Problem requirements -
Without including any pictures, write out all the entries exactly.

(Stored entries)
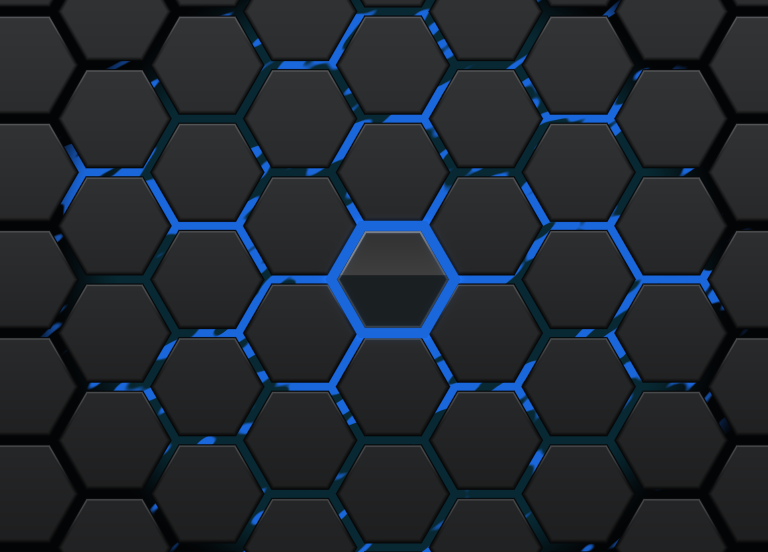
Give the GLSL for this background, as a WebGL 1 fragment shader.

```glsl
precision highp float;
// Dark hexagonal tiles over glowing blue channels, with one glossy tile in the middle.

uniform vec2 u_resolution;

const vec2 GRID = vec2(1.7320508, 1.0);   // period of one hexagon lattice
const float TILE = 0.1942;                // tile height as a share of canvas height
const vec2 CENTER = vec2(0.0163, -0.0063);
const vec3 BLUE = vec3(0.10, 0.40, 0.86);
const vec3 TEAL = vec3(0.03, 0.16, 0.20);
const vec3 BLACK = vec3(0.012, 0.014, 0.018);

// Distance measure of a flat-topped hexagon: its border lies at 0.5.
float hexRadius(vec2 p) {
  p = abs(p);
  return max(p.y, dot(p, vec2(0.8660254, 0.5)));
}

// Offset from the nearest tile center.
vec2 tileOffset(vec2 p) {
  vec2 a = mod(p + 0.5 * GRID, GRID) - 0.5 * GRID;
  vec2 b = mod(p, GRID) - 0.5 * GRID;
  return dot(a, a) < dot(b, b) ? a : b;
}

vec2 gradient(vec2 cell) {
  float angle = 6.2831853 * fract(sin(dot(cell, vec2(127.1, 311.7))) * 43758.5);
  return vec2(cos(angle), sin(angle));
}

float gradientNoise(vec2 p) {
  vec2 i = floor(p), f = fract(p);
  vec2 u = f * f * f * (f * (f * 6.0 - 15.0) + 10.0);
  vec2 x = vec2(1.0, 0.0);
  float low = mix(dot(gradient(i), f), dot(gradient(i + x), f - x), u.x);
  float high = mix(dot(gradient(i + x.yx), f - x.yx),
                   dot(gradient(i + x.xx), f - x.xx), u.x);
  return mix(low, high, u.y);
}

// Signed distance to a rounded stroke of light.
float stroke(vec2 p, vec2 a, vec2 b, float radius) {
  vec2 ab = b - a;
  float t = clamp(dot(p - a, ab) / dot(ab, ab), 0.0, 1.0);
  return length(p - a - ab * t) - radius;
}

// Distance to the broad lights below the tiles.
float lightField(vec2 p) {
  float d = length(p) - 1.05;
  d = min(d, stroke(p, vec2(-2.9, 0.95), vec2(-1.3, 0.35), 0.32));
  d = min(d, stroke(p, vec2(1.4, 0.65), vec2(2.8, 0.0), 0.32));
  d = min(d, stroke(p, vec2(1.4, 1.55), vec2(2.0, 1.5), 0.18));
  d = min(d, stroke(p, vec2(-2.2, -0.9), vec2(-1.4, -0.5), 0.24));
  d = min(d, stroke(p, vec2(-1.1, -1.0), vec2(1.2, -1.0), 0.2));
  d = min(d, stroke(p, vec2(-0.5, 1.2), vec2(0.2, 1.5), 0.2));
  d = min(d, stroke(p, vec2(-0.4, 2.4), vec2(-0.95, 2.0), 0.14));
  d = min(d, stroke(p, vec2(2.05, -0.55), vec2(2.25, -0.9), 0.18));
  return min(d, 0.2);
}

// Black channels, tinted teal toward the middle and crossed by blue shards.
vec3 channelColor(vec2 p, float aa) {
  float reach = 1.0 - smoothstep(2.5, 3.2, length(p));
  vec2 slanted = vec2(p.x * 0.8 + p.y * 0.6, p.y * 0.8 - p.x * 0.6);
  float shards = gradientNoise(slanted * vec2(2.5, 8.0) + 7.3);
  float lit = smoothstep(-0.04 - aa, 0.04 + aa, 0.65 * shards - lightField(p));
  lit *= 1.0 - smoothstep(3.0, 3.5, length(p));
  return mix(mix(BLACK, TEAL, reach), BLUE, lit);
}

// Matte face with a light upper rim and a shaded lower one.
vec3 tileColor(vec2 q, float inset, float height, float aa) {
  float shade = mix(0.132, 0.19, smoothstep(0.0, 1.0, height)) + 0.03 * q.y;
  float upper = smoothstep(0.05, 0.4, q.y);
  float rim = 1.0 - smoothstep(0.062 - aa, 0.062 + aa, inset);
  float shadow = 1.0 - smoothstep(0.045, 0.085, inset);
  shade += 0.13 * rim * upper;
  shade *= 1.0 - 0.6 * shadow * (1.0 - upper);
  return shade * vec3(0.98, 1.0, 1.03);
}

// Glossy face split into a bright upper and a dark lower half.
vec3 glossColor(vec2 p, float radius, float aa) {
  float upper = smoothstep(0.04 - aa, 0.04 + aa, p.y);
  vec3 bright = vec3(mix(0.25, 0.19, clamp(p.y * 2.2, 0.0, 1.0)));
  vec3 dark = vec3(0.10, 0.12, 0.13);
  float rim = smoothstep(0.432 - aa, 0.432 + aa, radius);
  float silver = mix(0.10, 0.28, smoothstep(0.0, 0.4, p.y - 0.3 * p.x));
  return mix(dark, bright, upper) + rim * silver;
}

void main() {
  vec2 uv = gl_FragCoord.xy / u_resolution;
  vec2 p = ((gl_FragCoord.xy - 0.5 * u_resolution) / u_resolution.y - CENTER) / TILE;
  float aa = 0.75 / (u_resolution.y * TILE);

  vec2 q = tileOffset(p);
  float inset = 0.5 - hexRadius(q);
  float radius = hexRadius(p);

  // Channels, their dark lips, then the tile faces.
  vec3 color = channelColor(p, aa);
  color = mix(color, BLACK * 2.0, smoothstep(0.037 - aa, 0.037 + aa, inset));
  color = mix(color, tileColor(q, inset, uv.y, aa),
              smoothstep(0.048 - aa, 0.048 + aa, inset));

  // Middle tile, its soft halo and its solid blue ring.
  color = mix(color, glossColor(p, radius, aa), 1.0 - smoothstep(0.45 - aa, 0.45 + aa, radius));
  float ring = abs(radius - 0.5);
  color += BLUE * 0.12 * exp(-max(ring - 0.05, 0.0) * 40.0);
  color = mix(color, BLUE, 1.0 - smoothstep(0.048 - aa, 0.048 + aa, ring));

  gl_FragColor = vec4(color, 1.0);
}
```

Answer below -
Give the GLSL for this background, as a WebGL 1 fragment shader.

```glsl
precision highp float;
// Dark hexagonal tiles over glowing blue channels, with one glossy tile in the middle.

uniform vec2 u_resolution;

const vec2 GRID = vec2(1.7320508, 1.0);   // period of one hexagon lattice
const float TILE = 0.1942;                // tile height as a share of canvas height
const vec2 CENTER = vec2(0.0163, -0.0063);
const vec3 BLUE = vec3(0.10, 0.40, 0.86);
const vec3 TEAL = vec3(0.03, 0.16, 0.20);
const vec3 BLACK = vec3(0.012, 0.014, 0.018);

// Distance measure of a flat-topped hexagon: its border lies at 0.5.
float hexRadius(vec2 p) {
  p = abs(p);
  return max(p.y, dot(p, vec2(0.8660254, 0.5)));
}

// Offset from the nearest tile center.
vec2 tileOffset(vec2 p) {
  vec2 a = mod(p + 0.5 * GRID, GRID) - 0.5 * GRID;
  vec2 b = mod(p, GRID) - 0.5 * GRID;
  return dot(a, a) < dot(b, b) ? a : b;
}

vec2 gradient(vec2 cell) {
  float angle = 6.2831853 * fract(sin(dot(cell, vec2(127.1, 311.7))) * 43758.5);
  return vec2(cos(angle), sin(angle));
}

float gradientNoise(vec2 p) {
  vec2 i = floor(p), f = fract(p);
  vec2 u = f * f * f * (f * (f * 6.0 - 15.0) + 10.0);
  vec2 x = vec2(1.0, 0.0);
  float low = mix(dot(gradient(i), f), dot(gradient(i + x), f - x), u.x);
  float high = mix(dot(gradient(i + x.yx), f - x.yx),
                   dot(gradient(i + x.xx), f - x.xx), u.x);
  return mix(low, high, u.y);
}

// Signed distance to a rounded stroke of light.
float stroke(vec2 p, vec2 a, vec2 b, float radius) {
  vec2 ab = b - a;
  float t = clamp(dot(p - a, ab) / dot(ab, ab), 0.0, 1.0);
  return length(p - a - ab * t) - radius;
}

// Distance to the broad lights below the tiles.
float lightField(vec2 p) {
  float d = length(p) - 1.05;
  d = min(d, stroke(p, vec2(-2.9, 0.95), vec2(-1.3, 0.35), 0.32));
  d = min(d, stroke(p, vec2(1.4, 0.65), vec2(2.8, 0.0), 0.32));
  d = min(d, stroke(p, vec2(1.4, 1.55), vec2(2.0, 1.5), 0.18));
  d = min(d, stroke(p, vec2(-2.2, -0.9), vec2(-1.4, -0.5), 0.24));
  d = min(d, stroke(p, vec2(-1.1, -1.0), vec2(1.2, -1.0), 0.2));
  d = min(d, stroke(p, vec2(-0.5, 1.2), vec2(0.2, 1.5), 0.2));
  d = min(d, stroke(p, vec2(-0.4, 2.4), vec2(-0.95, 2.0), 0.14));
  d = min(d, stroke(p, vec2(2.05, -0.55), vec2(2.25, -0.9), 0.18));
  return min(d, 0.2);
}

// Black channels, tinted teal toward the middle and crossed by blue shards.
vec3 channelColor(vec2 p, float aa) {
  float reach = 1.0 - smoothstep(2.5, 3.2, length(p));
  vec2 slanted = vec2(p.x * 0.8 + p.y * 0.6, p.y * 0.8 - p.x * 0.6);
  float shards = gradientNoise(slanted * vec2(2.5, 8.0) + 7.3);
  float lit = smoothstep(-0.04 - aa, 0.04 + aa, 0.65 * shards - lightField(p));
  lit *= 1.0 - smoothstep(3.0, 3.5, length(p));
  return mix(mix(BLACK, TEAL, reach), BLUE, lit);
}

// Matte face with a light upper rim and a shaded lower one.
vec3 tileColor(vec2 q, float inset, float height, float aa) {
  float shade = mix(0.132, 0.19, smoothstep(0.0, 1.0, height)) + 0.03 * q.y;
  float upper = smoothstep(0.05, 0.4, q.y);
  float rim = 1.0 - smoothstep(0.062 - aa, 0.062 + aa, inset);
  float shadow = 1.0 - smoothstep(0.045, 0.085, inset);
  shade += 0.13 * rim * upper;
  shade *= 1.0 - 0.6 * shadow * (1.0 - upper);
  return shade * vec3(0.98, 1.0, 1.03);
}

// Glossy face split into a bright upper and a dark lower half.
vec3 glossColor(vec2 p, float radius, float aa) {
  float upper = smoothstep(0.04 - aa, 0.04 + aa, p.y);
  vec3 bright = vec3(mix(0.25, 0.19, clamp(p.y * 2.2, 0.0, 1.0)));
  vec3 dark = vec3(0.10, 0.12, 0.13);
  float rim = smoothstep(0.432 - aa, 0.432 + aa, radius);
  float silver = mix(0.10, 0.28, smoothstep(0.0, 0.4, p.y - 0.3 * p.x));
  return mix(dark, bright, upper) + rim * silver;
}

void main() {
  vec2 uv = gl_FragCoord.xy / u_resolution;
  vec2 p = ((gl_FragCoord.xy - 0.5 * u_resolution) / u_resolution.y - CENTER) / TILE;
  float aa = 0.75 / (u_resolution.y * TILE);

  vec2 q = tileOffset(p);
  float inset = 0.5 - hexRadius(q);
  float radius = hexRadius(p);

  // Channels, their dark lips, then the tile faces.
  vec3 color = channelColor(p, aa);
  color = mix(color, BLACK * 2.0, smoothstep(0.037 - aa, 0.037 + aa, inset));
  color = mix(color, tileColor(q, inset, uv.y, aa),
              smoothstep(0.048 - aa, 0.048 + aa, inset));

  // Middle tile, its soft halo and its solid blue ring.
  color = mix(color, glossColor(p, radius, aa), 1.0 - smoothstep(0.45 - aa, 0.45 + aa, radius));
  float ring = abs(radius - 0.5);
  color += BLUE * 0.12 * exp(-max(ring - 0.05, 0.0) * 40.0);
  color = mix(color, BLUE, 1.0 - smoothstep(0.048 - aa, 0.048 + aa, ring));

  gl_FragColor = vec4(color, 1.0);
}
```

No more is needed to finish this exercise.